** Task prompt **
Word for word, restate the entries below and exclude every image.

○ ○ ○ ○

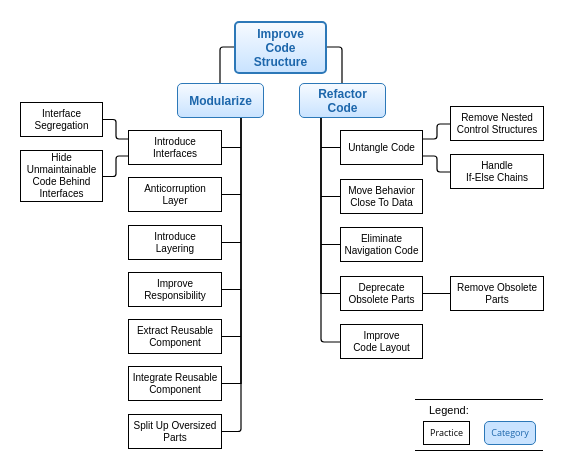
<!DOCTYPE html>
<html lang="en">
<head>
<meta charset="utf-8">
<title>Improve Code Structure</title>
<style>
:root {
  --paper: #ffffff;
  --ink: #000000;
  --category-line: #2c78b8;
  --category-text: #1c66ab;
  --category-top: #f6faff;
  --category-bottom: #c9e3ff;
}
* { box-sizing: border-box; margin: 0; }
body { width: 563px; height: 471px; overflow: hidden; background: var(--paper); }
.diagram {
  position: relative; width: 563px; height: 471px; overflow: hidden;
  color: var(--ink); font: 10px/12px "Liberation Sans", Arial, sans-serif;
}
.connectors { position: absolute; left: 0; top: 0; fill: none; stroke: var(--ink); stroke-width: 1.2; }
.connectors .trunk { stroke-width: 1.8; }
.node {
  position: absolute; left: var(--x); top: var(--y); width: 94px; height: 35px;
  display: flex; align-items: center; justify-content: center;
  text-align: center; white-space: nowrap;
}
.practice { border: 1.2px solid var(--ink); background: var(--paper); }
.practice.side { width: 83px; }
.practice.tall { height: 52px; }
.category {
  width: 87px; border: 1.3px solid var(--category-line); border-radius: 5px;
  background: linear-gradient(var(--category-top), var(--category-bottom));
  color: var(--category-text); font-size: 12px; line-height: 14px; font-weight: bold;
}
.category.root { width: 93px; height: 53px; border-width: 2px; }
.legend {
  position: absolute; left: 415px; top: 399px; width: 128px; height: 52px;
  border: solid var(--ink); border-width: 1.2px 0; padding: 4px 7px 0 8px;
}
.legend h2 { font-size: 11px; line-height: 13px; font-weight: normal; padding-left: 6px; }
.keys { display: flex; justify-content: space-between; margin-top: 4px; }
.keys .node { position: static; width: 47px; height: 24px; font: 9px/12px "Open Sans", "Noto Sans", sans-serif; }
.keys .category { width: 52px; border-radius: 5px; background: var(--category-bottom); }
</style>
</head>
<body>
<main class="diagram">
  <svg class="connectors" width="563" height="471" viewBox="0 0 563 471" aria-hidden="true">
    <path d="M235 47H223Q220 47 220 50V84M327 47H339Q342 47 342 50V84"/>
    <path class="trunk" d="M241 117V384M321 117V294"/>
    <path d="M241 384V429Q241 431.5 238 431.5H221M221 147.5H241M221 194.5H241M221 242.5H241M221 289.5H241M221 336.5H241M221 383.5H241"/>
    <path d="M321 294V339Q321 342 324 342H341M321 147.5H341M321 196.5H341M321 244.5H341M321 293.5H341"/>
    <path d="M102 119.5H113Q116 119.5 116 122V136Q116 139 119 139H129M102 176.5H113Q116 176.5 116 174V159Q116 156 119 156H129"/>
    <path d="M422 139H434Q437 139 437 136V127Q437 124 440 124H451M422 156H434Q437 156 437 159V169Q437 172 440 172H451M422 293.5H451"/>
  </svg>

  <h1 class="node category root" style="--x:234px;--y:21px">Improve<br>Code<br>Structure</h1>

  <h2 class="node category" style="--x:177px;--y:83px">Modularize</h2>
  <div class="node practice" style="--x:128px;--y:130px">Introduce<br>Interfaces</div>
  <div class="node practice side" style="--x:20px;--y:102px">Interface<br>Segregation</div>
  <div class="node practice side tall" style="--x:20px;--y:150px">Hide<br>Unmaintainable<br>Code Behind<br>Interfaces</div>
  <div class="node practice" style="--x:128px;--y:177px">Anticorruption<br>Layer</div>
  <div class="node practice" style="--x:128px;--y:225px">Introduce<br>Layering</div>
  <div class="node practice" style="--x:128px;--y:272px">Improve<br>Responsibility</div>
  <div class="node practice" style="--x:128px;--y:319px">Extract Reusable<br>Component</div>
  <div class="node practice" style="--x:128px;--y:366px">Integrate Reusable<br>Component</div>
  <div class="node practice" style="--x:128px;--y:414px">Split Up Oversized<br>Parts</div>

  <h2 class="node category" style="--x:299px;--y:83px">Refactor<br>Code</h2>
  <div class="node practice" style="--x:340px;--y:130px;width:83px">Untangle Code</div>
  <div class="node practice" style="--x:450px;--y:106px">Remove Nested<br>Control Structures</div>
  <div class="node practice" style="--x:450px;--y:154px">Handle<br>If-Else Chains</div>
  <div class="node practice side" style="--x:340px;--y:179px">Move Behavior<br>Close To Data</div>
  <div class="node practice side" style="--x:340px;--y:227px">Eliminate<br>Navigation Code</div>
  <div class="node practice side" style="--x:340px;--y:276px">Deprecate<br>Obsolete Parts</div>
  <div class="node practice" style="--x:450px;--y:276px">Remove Obsolete<br>Parts</div>
  <div class="node practice side" style="--x:340px;--y:324px">Improve<br>Code Layout</div>

  <section class="legend">
    <h2>Legend:</h2>
    <div class="keys">
      <span class="node practice">Practice</span>
      <span class="node category">Category</span>
    </div>
  </section>
</main>
</body>
</html>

○ ○ ○ ○

** Reply to the exercise **
<!DOCTYPE html>
<html lang="en">
<head>
<meta charset="utf-8">
<title>Improve Code Structure</title>
<style>
:root {
  --paper: #ffffff;
  --ink: #000000;
  --category-line: #2c78b8;
  --category-text: #1c66ab;
  --category-top: #f6faff;
  --category-bottom: #c9e3ff;
}
* { box-sizing: border-box; margin: 0; }
body { width: 563px; height: 471px; overflow: hidden; background: var(--paper); }
.diagram {
  position: relative; width: 563px; height: 471px; overflow: hidden;
  color: var(--ink); font: 10px/12px "Liberation Sans", Arial, sans-serif;
}
.connectors { position: absolute; left: 0; top: 0; fill: none; stroke: var(--ink); stroke-width: 1.2; }
.connectors .trunk { stroke-width: 1.8; }
.node {
  position: absolute; left: var(--x); top: var(--y); width: 94px; height: 35px;
  display: flex; align-items: center; justify-content: center;
  text-align: center; white-space: nowrap;
}
.practice { border: 1.2px solid var(--ink); background: var(--paper); }
.practice.side { width: 83px; }
.practice.tall { height: 52px; }
.category {
  width: 87px; border: 1.3px solid var(--category-line); border-radius: 5px;
  background: linear-gradient(var(--category-top), var(--category-bottom));
  color: var(--category-text); font-size: 12px; line-height: 14px; font-weight: bold;
}
.category.root { width: 93px; height: 53px; border-width: 2px; }
.legend {
  position: absolute; left: 415px; top: 399px; width: 128px; height: 52px;
  border: solid var(--ink); border-width: 1.2px 0; padding: 4px 7px 0 8px;
}
.legend h2 { font-size: 11px; line-height: 13px; font-weight: normal; padding-left: 6px; }
.keys { display: flex; justify-content: space-between; margin-top: 4px; }
.keys .node { position: static; width: 47px; height: 24px; font: 9px/12px "Open Sans", "Noto Sans", sans-serif; }
.keys .category { width: 52px; border-radius: 5px; background: var(--category-bottom); }
</style>
</head>
<body>
<main class="diagram">
  <svg class="connectors" width="563" height="471" viewBox="0 0 563 471" aria-hidden="true">
    <path d="M235 47H223Q220 47 220 50V84M327 47H339Q342 47 342 50V84"/>
    <path class="trunk" d="M241 117V384M321 117V294"/>
    <path d="M241 384V429Q241 431.5 238 431.5H221M221 147.5H241M221 194.5H241M221 242.5H241M221 289.5H241M221 336.5H241M221 383.5H241"/>
    <path d="M321 294V339Q321 342 324 342H341M321 147.5H341M321 196.5H341M321 244.5H341M321 293.5H341"/>
    <path d="M102 119.5H113Q116 119.5 116 122V136Q116 139 119 139H129M102 176.5H113Q116 176.5 116 174V159Q116 156 119 156H129"/>
    <path d="M422 139H434Q437 139 437 136V127Q437 124 440 124H451M422 156H434Q437 156 437 159V169Q437 172 440 172H451M422 293.5H451"/>
  </svg>

  <h1 class="node category root" style="--x:234px;--y:21px">Improve<br>Code<br>Structure</h1>

  <h2 class="node category" style="--x:177px;--y:83px">Modularize</h2>
  <div class="node practice" style="--x:128px;--y:130px">Introduce<br>Interfaces</div>
  <div class="node practice side" style="--x:20px;--y:102px">Interface<br>Segregation</div>
  <div class="node practice side tall" style="--x:20px;--y:150px">Hide<br>Unmaintainable<br>Code Behind<br>Interfaces</div>
  <div class="node practice" style="--x:128px;--y:177px">Anticorruption<br>Layer</div>
  <div class="node practice" style="--x:128px;--y:225px">Introduce<br>Layering</div>
  <div class="node practice" style="--x:128px;--y:272px">Improve<br>Responsibility</div>
  <div class="node practice" style="--x:128px;--y:319px">Extract Reusable<br>Component</div>
  <div class="node practice" style="--x:128px;--y:366px">Integrate Reusable<br>Component</div>
  <div class="node practice" style="--x:128px;--y:414px">Split Up Oversized<br>Parts</div>

  <h2 class="node category" style="--x:299px;--y:83px">Refactor<br>Code</h2>
  <div class="node practice" style="--x:340px;--y:130px;width:83px">Untangle Code</div>
  <div class="node practice" style="--x:450px;--y:106px">Remove Nested<br>Control Structures</div>
  <div class="node practice" style="--x:450px;--y:154px">Handle<br>If-Else Chains</div>
  <div class="node practice side" style="--x:340px;--y:179px">Move Behavior<br>Close To Data</div>
  <div class="node practice side" style="--x:340px;--y:227px">Eliminate<br>Navigation Code</div>
  <div class="node practice side" style="--x:340px;--y:276px">Deprecate<br>Obsolete Parts</div>
  <div class="node practice" style="--x:450px;--y:276px">Remove Obsolete<br>Parts</div>
  <div class="node practice side" style="--x:340px;--y:324px">Improve<br>Code Layout</div>

  <section class="legend">
    <h2>Legend:</h2>
    <div class="keys">
      <span class="node practice">Practice</span>
      <span class="node category">Category</span>
    </div>
  </section>
</main>
</body>
</html>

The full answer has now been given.